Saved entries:
::::

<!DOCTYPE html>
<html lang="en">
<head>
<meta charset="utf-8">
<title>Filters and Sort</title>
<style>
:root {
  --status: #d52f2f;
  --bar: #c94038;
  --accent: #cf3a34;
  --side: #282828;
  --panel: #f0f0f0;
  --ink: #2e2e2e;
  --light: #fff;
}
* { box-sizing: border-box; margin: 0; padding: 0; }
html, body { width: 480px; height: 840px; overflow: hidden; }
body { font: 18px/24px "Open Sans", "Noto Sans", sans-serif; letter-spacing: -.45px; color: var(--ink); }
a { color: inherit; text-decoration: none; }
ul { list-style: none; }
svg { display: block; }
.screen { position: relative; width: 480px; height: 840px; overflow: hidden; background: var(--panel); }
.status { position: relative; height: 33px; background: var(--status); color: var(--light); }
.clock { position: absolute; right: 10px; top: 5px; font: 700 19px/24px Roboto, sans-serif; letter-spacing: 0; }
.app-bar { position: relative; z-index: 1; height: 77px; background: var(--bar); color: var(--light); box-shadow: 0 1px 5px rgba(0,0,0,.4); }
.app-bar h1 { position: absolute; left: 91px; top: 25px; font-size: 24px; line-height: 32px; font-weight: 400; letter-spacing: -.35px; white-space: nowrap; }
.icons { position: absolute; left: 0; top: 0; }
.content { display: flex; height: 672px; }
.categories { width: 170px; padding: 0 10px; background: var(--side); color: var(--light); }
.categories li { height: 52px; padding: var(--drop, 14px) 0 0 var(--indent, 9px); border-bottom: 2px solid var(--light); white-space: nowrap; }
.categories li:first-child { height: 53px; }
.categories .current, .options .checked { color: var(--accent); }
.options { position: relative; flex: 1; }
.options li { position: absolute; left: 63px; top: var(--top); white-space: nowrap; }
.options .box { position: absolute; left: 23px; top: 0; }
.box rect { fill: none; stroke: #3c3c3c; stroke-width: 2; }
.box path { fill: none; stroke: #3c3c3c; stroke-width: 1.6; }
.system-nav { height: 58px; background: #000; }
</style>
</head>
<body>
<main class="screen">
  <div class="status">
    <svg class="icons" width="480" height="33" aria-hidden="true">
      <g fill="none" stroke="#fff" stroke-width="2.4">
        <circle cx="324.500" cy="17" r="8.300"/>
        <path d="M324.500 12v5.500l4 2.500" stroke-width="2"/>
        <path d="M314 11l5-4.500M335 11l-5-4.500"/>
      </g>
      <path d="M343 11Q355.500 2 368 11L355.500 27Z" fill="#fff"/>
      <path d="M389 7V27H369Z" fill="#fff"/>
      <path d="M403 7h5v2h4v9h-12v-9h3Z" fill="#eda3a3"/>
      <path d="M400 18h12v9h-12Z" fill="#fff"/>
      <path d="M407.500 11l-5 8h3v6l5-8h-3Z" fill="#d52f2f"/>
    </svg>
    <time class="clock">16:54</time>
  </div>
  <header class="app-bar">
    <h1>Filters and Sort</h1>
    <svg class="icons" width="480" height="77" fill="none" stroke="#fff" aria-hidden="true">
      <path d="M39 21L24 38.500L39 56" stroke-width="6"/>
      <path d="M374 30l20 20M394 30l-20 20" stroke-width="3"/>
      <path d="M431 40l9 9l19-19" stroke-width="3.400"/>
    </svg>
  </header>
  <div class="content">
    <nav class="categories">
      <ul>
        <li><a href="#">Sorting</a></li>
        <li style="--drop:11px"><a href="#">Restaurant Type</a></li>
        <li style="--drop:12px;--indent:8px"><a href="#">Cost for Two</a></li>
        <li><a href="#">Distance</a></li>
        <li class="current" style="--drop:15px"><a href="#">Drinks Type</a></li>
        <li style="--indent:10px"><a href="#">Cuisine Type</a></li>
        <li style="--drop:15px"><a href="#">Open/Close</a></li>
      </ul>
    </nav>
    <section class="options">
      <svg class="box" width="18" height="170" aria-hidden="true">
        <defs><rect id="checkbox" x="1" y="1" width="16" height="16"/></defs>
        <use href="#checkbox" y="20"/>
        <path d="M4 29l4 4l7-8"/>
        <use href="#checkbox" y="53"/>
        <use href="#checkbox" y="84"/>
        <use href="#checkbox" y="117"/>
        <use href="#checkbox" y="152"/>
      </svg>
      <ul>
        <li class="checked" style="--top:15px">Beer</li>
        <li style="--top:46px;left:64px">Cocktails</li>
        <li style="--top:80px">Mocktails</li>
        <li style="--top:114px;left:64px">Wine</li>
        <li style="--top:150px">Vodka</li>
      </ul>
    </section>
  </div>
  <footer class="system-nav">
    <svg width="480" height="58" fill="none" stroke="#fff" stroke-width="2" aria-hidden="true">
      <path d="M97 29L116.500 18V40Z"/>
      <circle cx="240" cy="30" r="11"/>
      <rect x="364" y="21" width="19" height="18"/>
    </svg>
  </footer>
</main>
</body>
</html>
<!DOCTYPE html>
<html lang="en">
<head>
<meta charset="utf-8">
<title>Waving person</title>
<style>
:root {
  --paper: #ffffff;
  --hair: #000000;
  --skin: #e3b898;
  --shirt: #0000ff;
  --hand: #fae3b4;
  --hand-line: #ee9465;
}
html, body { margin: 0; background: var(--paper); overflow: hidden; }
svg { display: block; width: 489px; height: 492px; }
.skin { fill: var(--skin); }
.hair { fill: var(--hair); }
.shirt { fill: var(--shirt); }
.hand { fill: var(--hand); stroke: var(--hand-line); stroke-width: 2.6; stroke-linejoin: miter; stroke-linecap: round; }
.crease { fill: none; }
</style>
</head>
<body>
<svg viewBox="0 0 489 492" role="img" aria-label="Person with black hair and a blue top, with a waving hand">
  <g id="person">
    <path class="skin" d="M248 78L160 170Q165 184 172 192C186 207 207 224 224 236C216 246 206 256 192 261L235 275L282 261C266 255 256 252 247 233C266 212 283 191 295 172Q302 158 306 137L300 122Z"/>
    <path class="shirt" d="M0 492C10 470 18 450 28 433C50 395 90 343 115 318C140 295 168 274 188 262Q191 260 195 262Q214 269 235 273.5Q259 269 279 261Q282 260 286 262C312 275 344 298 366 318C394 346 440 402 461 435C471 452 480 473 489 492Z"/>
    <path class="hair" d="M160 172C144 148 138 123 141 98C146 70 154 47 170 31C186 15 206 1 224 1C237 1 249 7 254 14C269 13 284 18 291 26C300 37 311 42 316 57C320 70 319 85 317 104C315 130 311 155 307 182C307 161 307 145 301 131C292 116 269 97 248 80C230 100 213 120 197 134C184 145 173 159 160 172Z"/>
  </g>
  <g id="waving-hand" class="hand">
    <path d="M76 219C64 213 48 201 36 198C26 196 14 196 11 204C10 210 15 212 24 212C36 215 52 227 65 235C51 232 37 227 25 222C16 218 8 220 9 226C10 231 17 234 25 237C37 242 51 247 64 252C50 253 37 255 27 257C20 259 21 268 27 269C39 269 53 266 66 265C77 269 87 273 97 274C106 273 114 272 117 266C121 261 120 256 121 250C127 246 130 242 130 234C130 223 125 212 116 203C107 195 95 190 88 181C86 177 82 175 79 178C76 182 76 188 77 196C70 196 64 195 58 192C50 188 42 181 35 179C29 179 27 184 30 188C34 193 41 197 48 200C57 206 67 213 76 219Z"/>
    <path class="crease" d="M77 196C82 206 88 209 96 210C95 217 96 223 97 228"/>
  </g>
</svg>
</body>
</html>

::::

Required action
Would you return the entries exactly as they stand?

Output of the exercise
<!DOCTYPE html>
<html lang="en">
<head>
<meta charset="utf-8">
<title>Filters and Sort</title>
<style>
:root {
  --status: #d52f2f;
  --bar: #c94038;
  --accent: #cf3a34;
  --side: #282828;
  --panel: #f0f0f0;
  --ink: #2e2e2e;
  --light: #fff;
}
* { box-sizing: border-box; margin: 0; padding: 0; }
html, body { width: 480px; height: 840px; overflow: hidden; }
body { font: 18px/24px "Open Sans", "Noto Sans", sans-serif; letter-spacing: -.45px; color: var(--ink); }
a { color: inherit; text-decoration: none; }
ul { list-style: none; }
svg { display: block; }
.screen { position: relative; width: 480px; height: 840px; overflow: hidden; background: var(--panel); }
.status { position: relative; height: 33px; background: var(--status); color: var(--light); }
.clock { position: absolute; right: 10px; top: 5px; font: 700 19px/24px Roboto, sans-serif; letter-spacing: 0; }
.app-bar { position: relative; z-index: 1; height: 77px; background: var(--bar); color: var(--light); box-shadow: 0 1px 5px rgba(0,0,0,.4); }
.app-bar h1 { position: absolute; left: 91px; top: 25px; font-size: 24px; line-height: 32px; font-weight: 400; letter-spacing: -.35px; white-space: nowrap; }
.icons { position: absolute; left: 0; top: 0; }
.content { display: flex; height: 672px; }
.categories { width: 170px; padding: 0 10px; background: var(--side); color: var(--light); }
.categories li { height: 52px; padding: var(--drop, 14px) 0 0 var(--indent, 9px); border-bottom: 2px solid var(--light); white-space: nowrap; }
.categories li:first-child { height: 53px; }
.categories .current, .options .checked { color: var(--accent); }
.options { position: relative; flex: 1; }
.options li { position: absolute; left: 63px; top: var(--top); white-space: nowrap; }
.options .box { position: absolute; left: 23px; top: 0; }
.box rect { fill: none; stroke: #3c3c3c; stroke-width: 2; }
.box path { fill: none; stroke: #3c3c3c; stroke-width: 1.6; }
.system-nav { height: 58px; background: #000; }
</style>
</head>
<body>
<main class="screen">
  <div class="status">
    <svg class="icons" width="480" height="33" aria-hidden="true">
      <g fill="none" stroke="#fff" stroke-width="2.4">
        <circle cx="324.500" cy="17" r="8.300"/>
        <path d="M324.500 12v5.500l4 2.500" stroke-width="2"/>
        <path d="M314 11l5-4.500M335 11l-5-4.500"/>
      </g>
      <path d="M343 11Q355.500 2 368 11L355.500 27Z" fill="#fff"/>
      <path d="M389 7V27H369Z" fill="#fff"/>
      <path d="M403 7h5v2h4v9h-12v-9h3Z" fill="#eda3a3"/>
      <path d="M400 18h12v9h-12Z" fill="#fff"/>
      <path d="M407.500 11l-5 8h3v6l5-8h-3Z" fill="#d52f2f"/>
    </svg>
    <time class="clock">16:54</time>
  </div>
  <header class="app-bar">
    <h1>Filters and Sort</h1>
    <svg class="icons" width="480" height="77" fill="none" stroke="#fff" aria-hidden="true">
      <path d="M39 21L24 38.500L39 56" stroke-width="6"/>
      <path d="M374 30l20 20M394 30l-20 20" stroke-width="3"/>
      <path d="M431 40l9 9l19-19" stroke-width="3.400"/>
    </svg>
  </header>
  <div class="content">
    <nav class="categories">
      <ul>
        <li><a href="#">Sorting</a></li>
        <li style="--drop:11px"><a href="#">Restaurant Type</a></li>
        <li style="--drop:12px;--indent:8px"><a href="#">Cost for Two</a></li>
        <li><a href="#">Distance</a></li>
        <li class="current" style="--drop:15px"><a href="#">Drinks Type</a></li>
        <li style="--indent:10px"><a href="#">Cuisine Type</a></li>
        <li style="--drop:15px"><a href="#">Open/Close</a></li>
      </ul>
    </nav>
    <section class="options">
      <svg class="box" width="18" height="170" aria-hidden="true">
        <defs><rect id="checkbox" x="1" y="1" width="16" height="16"/></defs>
        <use href="#checkbox" y="20"/>
        <path d="M4 29l4 4l7-8"/>
        <use href="#checkbox" y="53"/>
        <use href="#checkbox" y="84"/>
        <use href="#checkbox" y="117"/>
        <use href="#checkbox" y="152"/>
      </svg>
      <ul>
        <li class="checked" style="--top:15px">Beer</li>
        <li style="--top:46px;left:64px">Cocktails</li>
        <li style="--top:80px">Mocktails</li>
        <li style="--top:114px;left:64px">Wine</li>
        <li style="--top:150px">Vodka</li>
      </ul>
    </section>
  </div>
  <footer class="system-nav">
    <svg width="480" height="58" fill="none" stroke="#fff" stroke-width="2" aria-hidden="true">
      <path d="M97 29L116.500 18V40Z"/>
      <circle cx="240" cy="30" r="11"/>
      <rect x="364" y="21" width="19" height="18"/>
    </svg>
  </footer>
</main>
</body>
</html>
<!DOCTYPE html>
<html lang="en">
<head>
<meta charset="utf-8">
<title>Waving person</title>
<style>
:root {
  --paper: #ffffff;
  --hair: #000000;
  --skin: #e3b898;
  --shirt: #0000ff;
  --hand: #fae3b4;
  --hand-line: #ee9465;
}
html, body { margin: 0; background: var(--paper); overflow: hidden; }
svg { display: block; width: 489px; height: 492px; }
.skin { fill: var(--skin); }
.hair { fill: var(--hair); }
.shirt { fill: var(--shirt); }
.hand { fill: var(--hand); stroke: var(--hand-line); stroke-width: 2.6; stroke-linejoin: miter; stroke-linecap: round; }
.crease { fill: none; }
</style>
</head>
<body>
<svg viewBox="0 0 489 492" role="img" aria-label="Person with black hair and a blue top, with a waving hand">
  <g id="person">
    <path class="skin" d="M248 78L160 170Q165 184 172 192C186 207 207 224 224 236C216 246 206 256 192 261L235 275L282 261C266 255 256 252 247 233C266 212 283 191 295 172Q302 158 306 137L300 122Z"/>
    <path class="shirt" d="M0 492C10 470 18 450 28 433C50 395 90 343 115 318C140 295 168 274 188 262Q191 260 195 262Q214 269 235 273.5Q259 269 279 261Q282 260 286 262C312 275 344 298 366 318C394 346 440 402 461 435C471 452 480 473 489 492Z"/>
    <path class="hair" d="M160 172C144 148 138 123 141 98C146 70 154 47 170 31C186 15 206 1 224 1C237 1 249 7 254 14C269 13 284 18 291 26C300 37 311 42 316 57C320 70 319 85 317 104C315 130 311 155 307 182C307 161 307 145 301 131C292 116 269 97 248 80C230 100 213 120 197 134C184 145 173 159 160 172Z"/>
  </g>
  <g id="waving-hand" class="hand">
    <path d="M76 219C64 213 48 201 36 198C26 196 14 196 11 204C10 210 15 212 24 212C36 215 52 227 65 235C51 232 37 227 25 222C16 218 8 220 9 226C10 231 17 234 25 237C37 242 51 247 64 252C50 253 37 255 27 257C20 259 21 268 27 269C39 269 53 266 66 265C77 269 87 273 97 274C106 273 114 272 117 266C121 261 120 256 121 250C127 246 130 242 130 234C130 223 125 212 116 203C107 195 95 190 88 181C86 177 82 175 79 178C76 182 76 188 77 196C70 196 64 195 58 192C50 188 42 181 35 179C29 179 27 184 30 188C34 193 41 197 48 200C57 206 67 213 76 219Z"/>
    <path class="crease" d="M77 196C82 206 88 209 96 210C95 217 96 223 97 228"/>
  </g>
</svg>
</body>
</html>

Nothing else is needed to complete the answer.